| Exercise details |
Look through the entries below. Report each line that has the word "floor" in it.

| Input records |
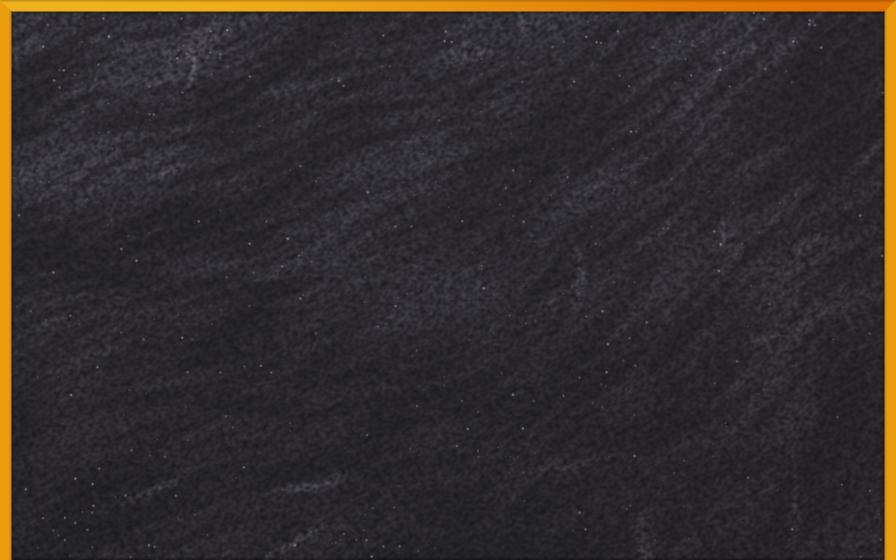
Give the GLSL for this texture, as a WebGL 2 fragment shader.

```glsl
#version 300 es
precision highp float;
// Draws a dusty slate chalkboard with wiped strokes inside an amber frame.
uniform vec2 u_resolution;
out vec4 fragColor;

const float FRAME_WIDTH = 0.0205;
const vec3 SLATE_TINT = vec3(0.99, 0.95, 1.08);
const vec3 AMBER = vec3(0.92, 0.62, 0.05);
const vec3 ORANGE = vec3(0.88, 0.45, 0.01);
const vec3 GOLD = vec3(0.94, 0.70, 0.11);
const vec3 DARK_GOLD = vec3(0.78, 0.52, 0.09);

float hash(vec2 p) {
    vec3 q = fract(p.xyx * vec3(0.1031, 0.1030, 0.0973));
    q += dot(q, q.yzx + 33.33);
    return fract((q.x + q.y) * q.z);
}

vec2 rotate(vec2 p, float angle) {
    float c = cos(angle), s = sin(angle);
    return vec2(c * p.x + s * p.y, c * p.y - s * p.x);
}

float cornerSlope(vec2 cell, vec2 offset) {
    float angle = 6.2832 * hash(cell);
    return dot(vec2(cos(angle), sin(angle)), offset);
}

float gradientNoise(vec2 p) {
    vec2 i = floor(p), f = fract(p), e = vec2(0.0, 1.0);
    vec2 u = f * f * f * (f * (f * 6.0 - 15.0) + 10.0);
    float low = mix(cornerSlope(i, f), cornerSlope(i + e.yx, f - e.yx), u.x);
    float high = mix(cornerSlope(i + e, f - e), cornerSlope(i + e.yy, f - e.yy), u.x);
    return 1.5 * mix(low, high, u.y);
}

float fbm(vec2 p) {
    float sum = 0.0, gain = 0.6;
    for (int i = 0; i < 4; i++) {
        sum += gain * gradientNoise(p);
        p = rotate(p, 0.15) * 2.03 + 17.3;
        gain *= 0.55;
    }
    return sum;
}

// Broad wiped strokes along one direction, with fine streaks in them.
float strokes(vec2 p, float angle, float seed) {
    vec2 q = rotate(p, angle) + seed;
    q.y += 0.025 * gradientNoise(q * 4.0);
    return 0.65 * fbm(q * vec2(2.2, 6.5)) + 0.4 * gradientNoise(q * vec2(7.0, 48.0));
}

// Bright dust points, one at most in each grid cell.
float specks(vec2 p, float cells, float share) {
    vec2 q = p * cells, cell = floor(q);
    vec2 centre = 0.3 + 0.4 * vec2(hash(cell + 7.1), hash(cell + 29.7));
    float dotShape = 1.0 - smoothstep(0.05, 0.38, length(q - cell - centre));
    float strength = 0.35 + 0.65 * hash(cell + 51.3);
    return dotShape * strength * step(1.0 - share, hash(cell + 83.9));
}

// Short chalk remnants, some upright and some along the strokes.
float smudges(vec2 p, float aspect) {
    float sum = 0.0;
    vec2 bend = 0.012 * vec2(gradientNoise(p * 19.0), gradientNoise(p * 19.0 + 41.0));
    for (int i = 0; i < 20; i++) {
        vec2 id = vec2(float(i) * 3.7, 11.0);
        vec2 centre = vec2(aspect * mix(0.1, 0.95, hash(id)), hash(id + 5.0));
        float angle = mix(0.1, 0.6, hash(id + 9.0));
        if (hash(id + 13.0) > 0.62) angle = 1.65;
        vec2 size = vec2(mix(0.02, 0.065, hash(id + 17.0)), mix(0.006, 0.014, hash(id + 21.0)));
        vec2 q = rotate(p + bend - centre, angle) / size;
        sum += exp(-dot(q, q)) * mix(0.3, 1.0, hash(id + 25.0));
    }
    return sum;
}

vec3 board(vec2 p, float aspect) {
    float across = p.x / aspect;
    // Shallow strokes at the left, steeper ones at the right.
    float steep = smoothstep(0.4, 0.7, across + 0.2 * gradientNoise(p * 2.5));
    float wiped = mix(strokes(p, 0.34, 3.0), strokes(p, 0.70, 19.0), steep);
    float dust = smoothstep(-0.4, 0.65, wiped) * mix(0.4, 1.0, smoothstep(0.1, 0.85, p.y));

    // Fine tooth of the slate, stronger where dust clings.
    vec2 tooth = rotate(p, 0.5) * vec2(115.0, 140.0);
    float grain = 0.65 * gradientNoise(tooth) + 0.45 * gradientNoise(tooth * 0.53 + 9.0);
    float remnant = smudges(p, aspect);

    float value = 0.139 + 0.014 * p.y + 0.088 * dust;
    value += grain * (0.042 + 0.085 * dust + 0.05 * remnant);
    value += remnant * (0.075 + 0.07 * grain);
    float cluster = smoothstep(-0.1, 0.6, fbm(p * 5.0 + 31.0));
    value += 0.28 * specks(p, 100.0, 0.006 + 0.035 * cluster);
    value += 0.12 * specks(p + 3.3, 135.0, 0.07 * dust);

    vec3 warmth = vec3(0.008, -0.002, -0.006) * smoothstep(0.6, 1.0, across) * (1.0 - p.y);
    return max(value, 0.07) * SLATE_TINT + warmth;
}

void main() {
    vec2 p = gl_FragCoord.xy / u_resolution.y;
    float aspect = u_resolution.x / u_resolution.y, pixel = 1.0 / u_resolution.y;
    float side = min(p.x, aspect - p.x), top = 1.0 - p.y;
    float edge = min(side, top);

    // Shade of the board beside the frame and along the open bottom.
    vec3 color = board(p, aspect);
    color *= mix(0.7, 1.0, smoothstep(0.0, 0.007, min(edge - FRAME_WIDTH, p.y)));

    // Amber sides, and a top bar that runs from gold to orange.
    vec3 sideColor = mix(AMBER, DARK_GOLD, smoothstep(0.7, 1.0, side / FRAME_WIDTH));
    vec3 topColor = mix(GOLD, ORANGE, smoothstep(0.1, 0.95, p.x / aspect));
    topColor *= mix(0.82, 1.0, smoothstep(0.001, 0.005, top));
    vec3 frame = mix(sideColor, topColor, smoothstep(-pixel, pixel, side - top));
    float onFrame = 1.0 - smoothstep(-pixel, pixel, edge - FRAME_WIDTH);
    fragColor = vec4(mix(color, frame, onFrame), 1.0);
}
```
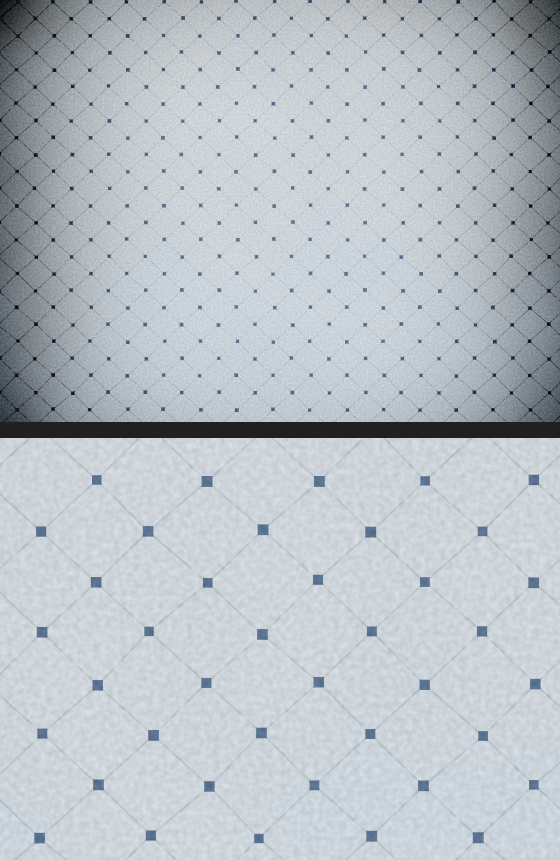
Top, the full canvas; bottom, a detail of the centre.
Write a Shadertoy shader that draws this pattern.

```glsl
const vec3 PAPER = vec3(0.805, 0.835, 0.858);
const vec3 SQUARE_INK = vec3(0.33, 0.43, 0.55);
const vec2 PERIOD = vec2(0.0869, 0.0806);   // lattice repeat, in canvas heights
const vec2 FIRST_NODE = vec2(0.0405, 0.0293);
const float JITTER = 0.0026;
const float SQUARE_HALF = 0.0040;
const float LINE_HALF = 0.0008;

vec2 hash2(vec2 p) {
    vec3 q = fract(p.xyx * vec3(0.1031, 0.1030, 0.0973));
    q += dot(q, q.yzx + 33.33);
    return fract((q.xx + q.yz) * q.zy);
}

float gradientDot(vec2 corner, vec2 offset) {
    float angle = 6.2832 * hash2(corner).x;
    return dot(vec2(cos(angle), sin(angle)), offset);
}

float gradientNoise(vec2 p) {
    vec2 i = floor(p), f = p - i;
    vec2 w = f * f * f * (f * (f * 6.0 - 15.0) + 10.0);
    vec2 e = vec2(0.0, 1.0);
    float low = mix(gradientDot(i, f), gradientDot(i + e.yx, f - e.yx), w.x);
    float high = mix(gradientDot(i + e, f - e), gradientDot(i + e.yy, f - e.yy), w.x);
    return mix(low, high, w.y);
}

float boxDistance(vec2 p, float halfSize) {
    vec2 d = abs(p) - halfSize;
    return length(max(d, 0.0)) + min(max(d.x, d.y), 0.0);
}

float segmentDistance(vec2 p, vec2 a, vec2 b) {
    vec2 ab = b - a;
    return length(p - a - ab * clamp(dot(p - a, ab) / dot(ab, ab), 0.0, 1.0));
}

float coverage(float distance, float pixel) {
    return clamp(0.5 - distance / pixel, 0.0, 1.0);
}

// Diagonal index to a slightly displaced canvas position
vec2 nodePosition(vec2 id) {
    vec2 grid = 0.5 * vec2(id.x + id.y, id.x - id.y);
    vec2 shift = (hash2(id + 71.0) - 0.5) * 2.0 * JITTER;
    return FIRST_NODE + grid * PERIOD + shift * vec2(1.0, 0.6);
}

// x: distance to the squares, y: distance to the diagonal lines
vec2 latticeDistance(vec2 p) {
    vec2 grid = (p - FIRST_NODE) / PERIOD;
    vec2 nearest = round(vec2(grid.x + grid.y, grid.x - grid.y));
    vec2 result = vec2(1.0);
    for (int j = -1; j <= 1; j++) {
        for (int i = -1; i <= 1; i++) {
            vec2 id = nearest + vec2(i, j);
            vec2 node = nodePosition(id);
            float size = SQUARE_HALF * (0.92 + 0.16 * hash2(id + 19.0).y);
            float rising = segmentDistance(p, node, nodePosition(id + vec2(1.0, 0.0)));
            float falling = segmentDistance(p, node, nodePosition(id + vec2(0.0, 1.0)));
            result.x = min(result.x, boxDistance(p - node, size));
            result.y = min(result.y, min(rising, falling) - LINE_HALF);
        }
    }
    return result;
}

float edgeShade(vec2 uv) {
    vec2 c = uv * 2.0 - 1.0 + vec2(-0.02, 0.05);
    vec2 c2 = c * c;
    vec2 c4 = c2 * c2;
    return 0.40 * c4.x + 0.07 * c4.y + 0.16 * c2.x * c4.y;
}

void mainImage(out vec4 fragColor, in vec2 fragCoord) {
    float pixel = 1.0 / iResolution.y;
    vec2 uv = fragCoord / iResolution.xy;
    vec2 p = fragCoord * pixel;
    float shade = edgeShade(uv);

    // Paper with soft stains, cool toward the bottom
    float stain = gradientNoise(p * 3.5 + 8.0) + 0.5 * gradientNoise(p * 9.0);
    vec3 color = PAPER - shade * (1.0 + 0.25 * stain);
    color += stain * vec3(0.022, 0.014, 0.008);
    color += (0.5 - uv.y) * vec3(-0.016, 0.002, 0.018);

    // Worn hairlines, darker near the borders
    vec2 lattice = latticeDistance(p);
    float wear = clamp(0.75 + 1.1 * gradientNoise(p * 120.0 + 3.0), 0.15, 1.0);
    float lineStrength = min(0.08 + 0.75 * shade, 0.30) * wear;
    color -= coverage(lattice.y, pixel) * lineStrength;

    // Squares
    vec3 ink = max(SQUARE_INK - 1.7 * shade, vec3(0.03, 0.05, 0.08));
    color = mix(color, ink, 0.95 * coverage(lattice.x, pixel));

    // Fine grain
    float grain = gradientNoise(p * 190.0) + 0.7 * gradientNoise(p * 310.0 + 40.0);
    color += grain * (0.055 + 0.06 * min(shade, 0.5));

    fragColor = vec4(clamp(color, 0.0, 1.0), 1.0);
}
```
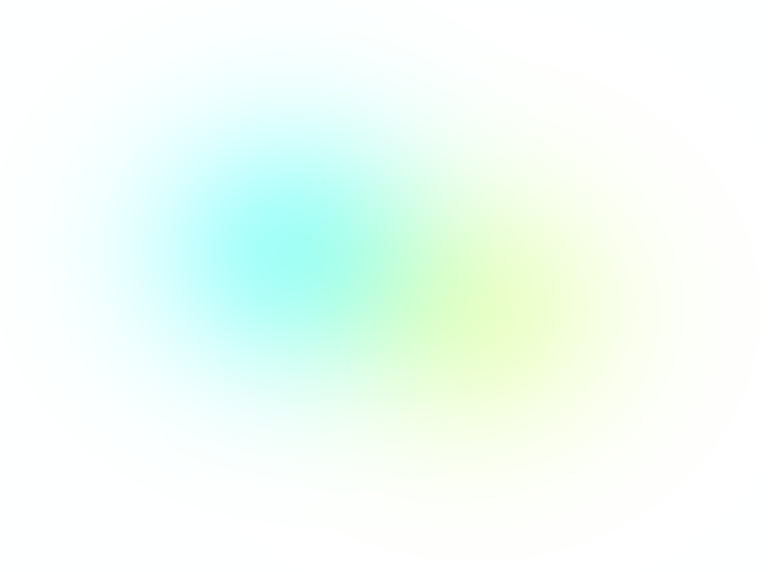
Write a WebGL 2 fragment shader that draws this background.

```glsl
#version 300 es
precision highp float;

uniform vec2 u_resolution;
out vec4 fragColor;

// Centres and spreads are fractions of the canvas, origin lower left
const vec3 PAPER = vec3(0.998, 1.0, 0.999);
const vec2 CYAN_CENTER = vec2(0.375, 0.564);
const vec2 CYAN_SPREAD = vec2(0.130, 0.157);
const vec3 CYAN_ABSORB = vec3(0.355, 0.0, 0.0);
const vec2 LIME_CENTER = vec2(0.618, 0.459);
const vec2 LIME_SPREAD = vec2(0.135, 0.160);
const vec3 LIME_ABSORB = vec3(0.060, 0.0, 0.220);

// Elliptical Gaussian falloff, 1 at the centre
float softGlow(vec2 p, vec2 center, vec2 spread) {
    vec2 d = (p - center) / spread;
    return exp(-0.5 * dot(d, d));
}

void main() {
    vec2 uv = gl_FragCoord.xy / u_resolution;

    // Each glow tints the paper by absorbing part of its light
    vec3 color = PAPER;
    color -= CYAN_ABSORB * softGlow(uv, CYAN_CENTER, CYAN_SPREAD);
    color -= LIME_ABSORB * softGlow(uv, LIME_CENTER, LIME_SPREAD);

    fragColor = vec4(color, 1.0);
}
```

| Answer |
    vec2 i = floor(p), f = fract(p), e = vec2(0.0, 1.0);
    vec2 q = p * cells, cell = floor(q);
    vec2 i = floor(p), f = p - i;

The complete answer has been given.